EXTRACTED DATA

"""

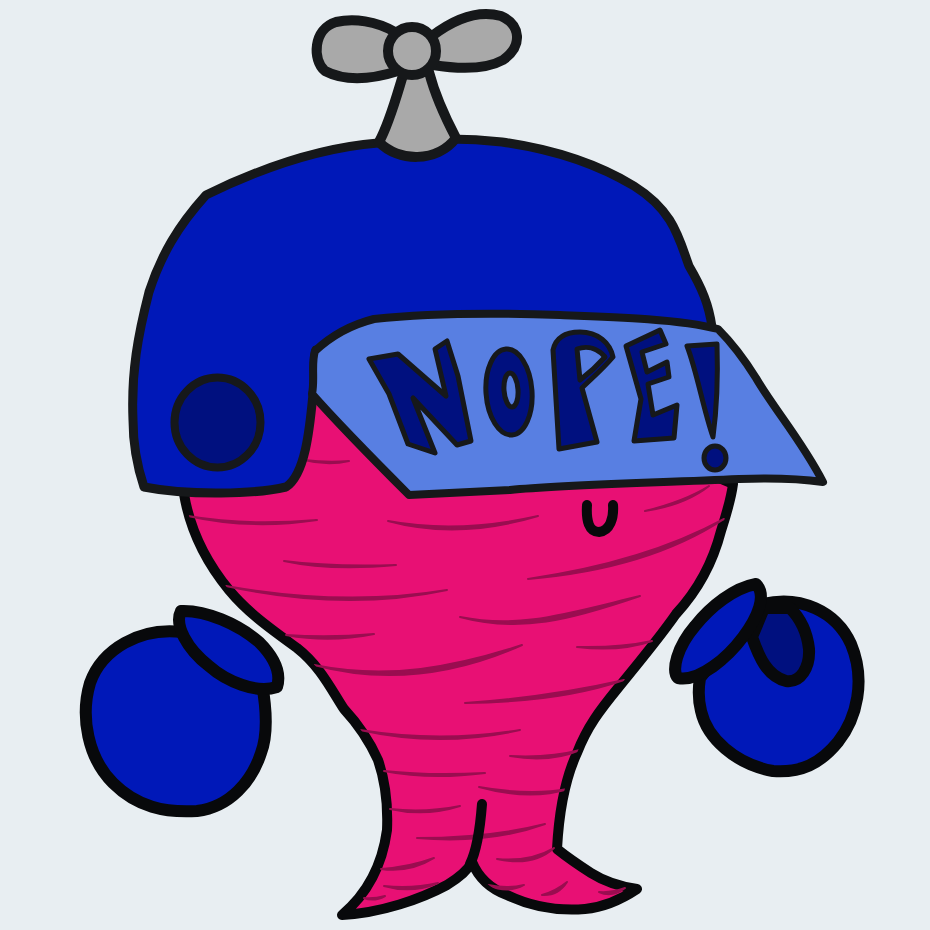
<!DOCTYPE html>
<html lang="en">
<head>
<meta charset="utf-8">
<title>Nope! Radish in a propeller helmet</title>
<style>
:root {
  --sky: #e8eef2;
  --ink: #16181a;
  --glove-ink: #08090b;
  --blue: #0018b8;
  --navy: #00107f;
  --visor: #587fe2;
  --pink: #e81074;
  --wrinkle: #9a0d50;
  --metal: #a9a9a9;
}
html, body { margin: 0; height: 100%; overflow: hidden; background: var(--sky); }
.artwork { display: block; width: 930px; height: 930px; background: var(--sky); }
.artwork g { stroke-linejoin: round; stroke-linecap: round; }
.body { fill: var(--pink); stroke: var(--glove-ink); stroke-width: 10; }
.mouth, .leg-split { fill: none; stroke: var(--glove-ink); stroke-width: 10; }
.wrinkles { fill: var(--wrinkle); stroke: var(--wrinkle); stroke-width: 2; }
.helmet { fill: var(--blue); stroke: var(--ink); stroke-width: 9; }
.helmet .ear { fill: var(--navy); stroke-width: 8; }
.visor { fill: var(--visor); stroke: var(--ink); stroke-width: 8; }
.lettering { fill: var(--navy); stroke: var(--ink); stroke-width: 5; }
.lettering .counter { fill: var(--visor); }
.propeller { fill: var(--metal); stroke: var(--ink); stroke-width: 10; }
.glove { fill: var(--blue); stroke: var(--glove-ink); stroke-width: 12; }
.glove .thumb { fill: var(--navy); }
</style>
</head>
<body>
<svg class="artwork" viewBox="0 0 930 930" role="img" aria-label="Pink radish character with blue gloves and a propeller helmet whose visor says Nope!">
  <defs>
    <clipPath id="body-shape">
      <path id="body-outline" d="M312 392L270 440L184 494C190 530 206 562 229 590C248 613 271 629 297 648C320 666 331 689 344 709C357 723 369 740 378 760C386 783 388 806 387 830C382 867 367 894 342 915C381 913 421 899 447 885C460 877 468 870 472 862C479 879 491 889 507 895C532 907 560 911 585 909C606 907 622 899 637 889C616 886 602 880 591 873C577 864 567 857 557 849C559 812 564 781 577 753C587 727 600 710 618 688C641 660 660 637 676 614C700 588 713 562 721 531C727 512 731 500 733 484L700 470L420 470Z"/>
    </clipPath>
  </defs>

  <g id="radish">
    <use href="#body-outline" class="body"/>
    <g class="wrinkles" clip-path="url(#body-shape)">
      <path d="M304 460Q328 463 349 461Q328 466 304 460Z"/>
      <path d="M188 516Q245 526 317 520Q250 530 188 516Z"/>
      <path d="M388 521Q458 534 538 516Q458 540 388 521Z"/>
      <path d="M645 511Q685 501 709 486Q685 505 645 511Z"/>
      <path d="M284 561Q330 567 396 565Q330 571 284 561Z"/>
      <path d="M528 579Q645 562 724 519Q648 569 528 579Z"/>
      <path d="M226 586Q345 607 447 590Q345 612 226 586Z"/>
      <path d="M460 617C520 629 565 614 640 596C570 620 520 633 460 617Z"/>
      <path d="M286 635Q330 638 374 634Q330 643 286 635Z"/>
      <path d="M314 665C388 680 455 667 522 645C455 675 385 684 314 665Z"/>
      <path d="M577 647Q620 648 652 641Q620 652 577 647Z"/>
      <path d="M465 703Q550 697 624 680Q560 702 465 703Z"/>
      <path d="M360 730Q440 743 520 730Q440 748 360 730Z"/>
      <path d="M510 756Q550 758 580 750Q550 763 510 756Z"/>
      <path d="M384 771Q430 776 485 773Q430 780 384 771Z"/>
      <path d="M479 787Q530 796 568 789Q530 801 479 787Z"/>
      <path d="M390 809Q425 813 460 806Q425 817 390 809Z"/>
      <path d="M417 838Q490 838 545 824Q490 844 417 838Z"/>
      <path d="M381 869Q410 867 434 858Q410 873 381 869Z"/>
      <path d="M497 859Q530 862 554 848Q533 867 497 859Z"/>
      <path d="M384 886Q412 889 438 883Q412 894 384 886Z"/>
      <path d="M488 885Q508 889 524 885Q508 894 488 885Z"/>
      <path d="M542 895Q556 891 567 882Q558 896 542 895Z"/>
      <path d="M599 892Q612 893 625 888Q612 898 599 892Z"/>
      <path d="M364 898Q374 899 385 896Q374 902 364 898Z"/>
    </g>
    <path class="leg-split" d="M482 804C480 830 477 850 470 864"/>
    <path class="mouth" d="M587 505C586 521 589 532 599 532C610 531 614 518 613 505"/>
  </g>

  <g id="helmet" class="helmet">
    <path d="M206 195C255 171 316 148 378 143C423 139 458 137 502 142C552 149 596 163 634 186C674 211 679 239 689 266C702 288 709 305 712 327L316 350C312 362 316 380 313 394C310 425 306 474 286 487C256 494 190 496 144 487C136 463 133 438 133 420C131 372 138 335 149 292C161 255 178 226 206 195Z"/>
    <ellipse class="ear" cx="217.500" cy="422.500" rx="43" ry="45"/>
  </g>

  <g id="visor" class="visor">
    <path d="M315 351C330 337 350 325 374 319C430 313 500 313 560 315C617 317 680 319 718 329C733 344 746 362 756 378C774 409 802 441 823 482C795 478 765 478 739 479C650 483 560 485 510 490L409 495C377 463 342 428 312 394C315 380 311 363 315 351Z"/>
  </g>

  <g id="slogan" class="lettering" role="img" aria-label="NOPE!">
    <path d="M369 359L398 354L446 396L435 349L447 341L458 376L471 441L457 445L413 398L435 453L408 444L389 394Z"/>
    <ellipse cx="509" cy="392" rx="23" ry="43" transform="rotate(-4 509 392)"/>
    <ellipse class="counter" cx="511" cy="390" rx="7" ry="17" transform="rotate(-4 511 390)"/>
    <path d="M553 350C556 337 566 332 580 332C598 332 610 343 613 357C602 370 591 379 582 388L597 442L559 449Z"/>
    <path class="counter" d="M577 349C588 345 598 349 605 357C597 366 588 374 580 380Z"/>
    <path d="M626 346L660 330L666 344L642 352L647 372L667 362L669 377L648 384L653 415L677 405L674 438L634 441L641 399Z"/>
    <path d="M687 346L717 344C718 375 717 407 713 437C703 408 697 372 687 346Z"/>
    <ellipse cx="715" cy="458" rx="11" ry="12"/>
  </g>

  <g id="propeller" class="propeller">
    <path d="M404 72C398 91 390 122 379 142C398 162 437 163 456 138C446 119 435 95 429 72Z"/>
    <path d="M395 32C376 21 354 18 336 22C313 29 312 60 325 71C346 82 373 79 398 71Z"/>
    <path d="M432 36C453 20 476 9 501 16C521 25 523 46 503 60C485 70 458 69 433 65Z"/>
    <ellipse cx="412" cy="51" rx="24" ry="24"/>
  </g>

  <g id="left-glove" class="glove">
    <path d="M182 632C140 627 102 649 90 683C80 717 88 758 113 783C137 807 165 813 197 811C230 807 252 781 261 753C267 737 267 712 262 684Z"/>
    <path d="M181 611C206 610 238 624 259 642C277 660 281 674 277 687C256 694 226 681 209 666C187 649 174 625 181 611Z"/>
  </g>

  <g id="right-glove" class="glove">
    <path d="M763 604C800 595 836 611 851 644C866 680 857 718 838 742C820 764 801 773 773 771C735 764 707 738 701 711C698 699 698 690 700 678L750 615Z"/>
    <path class="thumb" d="M752 637C759 657 767 676 786 681C801 683 810 667 809 649C807 631 799 617 790 608L764 608Z"/>
    <path d="M756 584C734 588 711 606 695 626C677 647 671 671 678 678C700 682 728 657 743 637C758 617 767 595 756 584Z"/>
  </g>
</svg>
</body>
</html>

"""

REQUIRED ACTION
Set down all the material exactly once more. No pictures.

COMPLETED EXERCISE
<!DOCTYPE html>
<html lang="en">
<head>
<meta charset="utf-8">
<title>Nope! Radish in a propeller helmet</title>
<style>
:root {
  --sky: #e8eef2;
  --ink: #16181a;
  --glove-ink: #08090b;
  --blue: #0018b8;
  --navy: #00107f;
  --visor: #587fe2;
  --pink: #e81074;
  --wrinkle: #9a0d50;
  --metal: #a9a9a9;
}
html, body { margin: 0; height: 100%; overflow: hidden; background: var(--sky); }
.artwork { display: block; width: 930px; height: 930px; background: var(--sky); }
.artwork g { stroke-linejoin: round; stroke-linecap: round; }
.body { fill: var(--pink); stroke: var(--glove-ink); stroke-width: 10; }
.mouth, .leg-split { fill: none; stroke: var(--glove-ink); stroke-width: 10; }
.wrinkles { fill: var(--wrinkle); stroke: var(--wrinkle); stroke-width: 2; }
.helmet { fill: var(--blue); stroke: var(--ink); stroke-width: 9; }
.helmet .ear { fill: var(--navy); stroke-width: 8; }
.visor { fill: var(--visor); stroke: var(--ink); stroke-width: 8; }
.lettering { fill: var(--navy); stroke: var(--ink); stroke-width: 5; }
.lettering .counter { fill: var(--visor); }
.propeller { fill: var(--metal); stroke: var(--ink); stroke-width: 10; }
.glove { fill: var(--blue); stroke: var(--glove-ink); stroke-width: 12; }
.glove .thumb { fill: var(--navy); }
</style>
</head>
<body>
<svg class="artwork" viewBox="0 0 930 930" role="img" aria-label="Pink radish character with blue gloves and a propeller helmet whose visor says Nope!">
  <defs>
    <clipPath id="body-shape">
      <path id="body-outline" d="M312 392L270 440L184 494C190 530 206 562 229 590C248 613 271 629 297 648C320 666 331 689 344 709C357 723 369 740 378 760C386 783 388 806 387 830C382 867 367 894 342 915C381 913 421 899 447 885C460 877 468 870 472 862C479 879 491 889 507 895C532 907 560 911 585 909C606 907 622 899 637 889C616 886 602 880 591 873C577 864 567 857 557 849C559 812 564 781 577 753C587 727 600 710 618 688C641 660 660 637 676 614C700 588 713 562 721 531C727 512 731 500 733 484L700 470L420 470Z"/>
    </clipPath>
  </defs>

  <g id="radish">
    <use href="#body-outline" class="body"/>
    <g class="wrinkles" clip-path="url(#body-shape)">
      <path d="M304 460Q328 463 349 461Q328 466 304 460Z"/>
      <path d="M188 516Q245 526 317 520Q250 530 188 516Z"/>
      <path d="M388 521Q458 534 538 516Q458 540 388 521Z"/>
      <path d="M645 511Q685 501 709 486Q685 505 645 511Z"/>
      <path d="M284 561Q330 567 396 565Q330 571 284 561Z"/>
      <path d="M528 579Q645 562 724 519Q648 569 528 579Z"/>
      <path d="M226 586Q345 607 447 590Q345 612 226 586Z"/>
      <path d="M460 617C520 629 565 614 640 596C570 620 520 633 460 617Z"/>
      <path d="M286 635Q330 638 374 634Q330 643 286 635Z"/>
      <path d="M314 665C388 680 455 667 522 645C455 675 385 684 314 665Z"/>
      <path d="M577 647Q620 648 652 641Q620 652 577 647Z"/>
      <path d="M465 703Q550 697 624 680Q560 702 465 703Z"/>
      <path d="M360 730Q440 743 520 730Q440 748 360 730Z"/>
      <path d="M510 756Q550 758 580 750Q550 763 510 756Z"/>
      <path d="M384 771Q430 776 485 773Q430 780 384 771Z"/>
      <path d="M479 787Q530 796 568 789Q530 801 479 787Z"/>
      <path d="M390 809Q425 813 460 806Q425 817 390 809Z"/>
      <path d="M417 838Q490 838 545 824Q490 844 417 838Z"/>
      <path d="M381 869Q410 867 434 858Q410 873 381 869Z"/>
      <path d="M497 859Q530 862 554 848Q533 867 497 859Z"/>
      <path d="M384 886Q412 889 438 883Q412 894 384 886Z"/>
      <path d="M488 885Q508 889 524 885Q508 894 488 885Z"/>
      <path d="M542 895Q556 891 567 882Q558 896 542 895Z"/>
      <path d="M599 892Q612 893 625 888Q612 898 599 892Z"/>
      <path d="M364 898Q374 899 385 896Q374 902 364 898Z"/>
    </g>
    <path class="leg-split" d="M482 804C480 830 477 850 470 864"/>
    <path class="mouth" d="M587 505C586 521 589 532 599 532C610 531 614 518 613 505"/>
  </g>

  <g id="helmet" class="helmet">
    <path d="M206 195C255 171 316 148 378 143C423 139 458 137 502 142C552 149 596 163 634 186C674 211 679 239 689 266C702 288 709 305 712 327L316 350C312 362 316 380 313 394C310 425 306 474 286 487C256 494 190 496 144 487C136 463 133 438 133 420C131 372 138 335 149 292C161 255 178 226 206 195Z"/>
    <ellipse class="ear" cx="217.500" cy="422.500" rx="43" ry="45"/>
  </g>

  <g id="visor" class="visor">
    <path d="M315 351C330 337 350 325 374 319C430 313 500 313 560 315C617 317 680 319 718 329C733 344 746 362 756 378C774 409 802 441 823 482C795 478 765 478 739 479C650 483 560 485 510 490L409 495C377 463 342 428 312 394C315 380 311 363 315 351Z"/>
  </g>

  <g id="slogan" class="lettering" role="img" aria-label="NOPE!">
    <path d="M369 359L398 354L446 396L435 349L447 341L458 376L471 441L457 445L413 398L435 453L408 444L389 394Z"/>
    <ellipse cx="509" cy="392" rx="23" ry="43" transform="rotate(-4 509 392)"/>
    <ellipse class="counter" cx="511" cy="390" rx="7" ry="17" transform="rotate(-4 511 390)"/>
    <path d="M553 350C556 337 566 332 580 332C598 332 610 343 613 357C602 370 591 379 582 388L597 442L559 449Z"/>
    <path class="counter" d="M577 349C588 345 598 349 605 357C597 366 588 374 580 380Z"/>
    <path d="M626 346L660 330L666 344L642 352L647 372L667 362L669 377L648 384L653 415L677 405L674 438L634 441L641 399Z"/>
    <path d="M687 346L717 344C718 375 717 407 713 437C703 408 697 372 687 346Z"/>
    <ellipse cx="715" cy="458" rx="11" ry="12"/>
  </g>

  <g id="propeller" class="propeller">
    <path d="M404 72C398 91 390 122 379 142C398 162 437 163 456 138C446 119 435 95 429 72Z"/>
    <path d="M395 32C376 21 354 18 336 22C313 29 312 60 325 71C346 82 373 79 398 71Z"/>
    <path d="M432 36C453 20 476 9 501 16C521 25 523 46 503 60C485 70 458 69 433 65Z"/>
    <ellipse cx="412" cy="51" rx="24" ry="24"/>
  </g>

  <g id="left-glove" class="glove">
    <path d="M182 632C140 627 102 649 90 683C80 717 88 758 113 783C137 807 165 813 197 811C230 807 252 781 261 753C267 737 267 712 262 684Z"/>
    <path d="M181 611C206 610 238 624 259 642C277 660 281 674 277 687C256 694 226 681 209 666C187 649 174 625 181 611Z"/>
  </g>

  <g id="right-glove" class="glove">
    <path d="M763 604C800 595 836 611 851 644C866 680 857 718 838 742C820 764 801 773 773 771C735 764 707 738 701 711C698 699 698 690 700 678L750 615Z"/>
    <path class="thumb" d="M752 637C759 657 767 676 786 681C801 683 810 667 809 649C807 631 799 617 790 608L764 608Z"/>
    <path d="M756 584C734 588 711 606 695 626C677 647 671 671 678 678C700 682 728 657 743 637C758 617 767 595 756 584Z"/>
  </g>
</svg>
</body>
</html>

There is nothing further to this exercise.